To understand our brain and trauma, one must first look at the biological issue that stems back to our very beginning. For example, let’s say you are a cave person and suddenly heard a loud running noise, saw the bushes being crushed, and then see a Saber-tooth tiger coming straight for you.
After you have figured out a way to save yourself, think of what has happened to your brain. Everything about that event is now stored in the Limpic system, right above your brainstem instead of in the memory glands on the right and left bottom corners of your brain. The purpose is to allow your brain to access this information quickly in order to better survive the next time.
So now every time bushes move, loud, running-type noises are heard, and you see something coming directly toward you, your brain goes on high alert and “fight or flight” kicks in.

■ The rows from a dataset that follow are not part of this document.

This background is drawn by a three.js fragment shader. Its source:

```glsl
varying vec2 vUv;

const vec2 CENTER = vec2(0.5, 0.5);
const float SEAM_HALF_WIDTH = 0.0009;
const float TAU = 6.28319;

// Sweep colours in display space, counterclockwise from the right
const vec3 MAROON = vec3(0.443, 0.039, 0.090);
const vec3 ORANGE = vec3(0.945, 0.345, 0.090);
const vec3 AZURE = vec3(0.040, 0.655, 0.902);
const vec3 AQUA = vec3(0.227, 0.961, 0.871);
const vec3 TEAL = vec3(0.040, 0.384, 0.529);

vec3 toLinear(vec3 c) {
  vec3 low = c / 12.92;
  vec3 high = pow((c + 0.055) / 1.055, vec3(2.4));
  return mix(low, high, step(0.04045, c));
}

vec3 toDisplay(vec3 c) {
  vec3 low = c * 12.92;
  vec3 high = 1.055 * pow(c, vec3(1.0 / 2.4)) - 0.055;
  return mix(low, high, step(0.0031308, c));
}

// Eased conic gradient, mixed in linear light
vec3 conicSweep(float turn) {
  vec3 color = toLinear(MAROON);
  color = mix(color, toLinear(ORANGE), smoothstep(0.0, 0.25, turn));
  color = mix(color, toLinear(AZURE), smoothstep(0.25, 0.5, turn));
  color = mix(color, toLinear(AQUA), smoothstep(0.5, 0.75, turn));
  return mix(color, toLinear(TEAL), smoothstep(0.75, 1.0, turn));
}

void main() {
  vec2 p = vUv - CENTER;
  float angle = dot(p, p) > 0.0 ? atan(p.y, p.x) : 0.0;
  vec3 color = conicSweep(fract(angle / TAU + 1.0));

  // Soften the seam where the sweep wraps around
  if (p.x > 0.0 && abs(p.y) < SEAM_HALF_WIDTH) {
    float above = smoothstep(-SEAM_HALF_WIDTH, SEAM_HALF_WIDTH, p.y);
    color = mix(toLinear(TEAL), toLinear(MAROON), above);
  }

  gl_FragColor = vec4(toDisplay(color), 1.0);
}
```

In addition, we are always assessing our environment for those things instead of living our lives. Without treatment, the information stays in the Lympic system and as we experience life on a daily basis, we collect more trauma from unexpected events in life, which also builds on the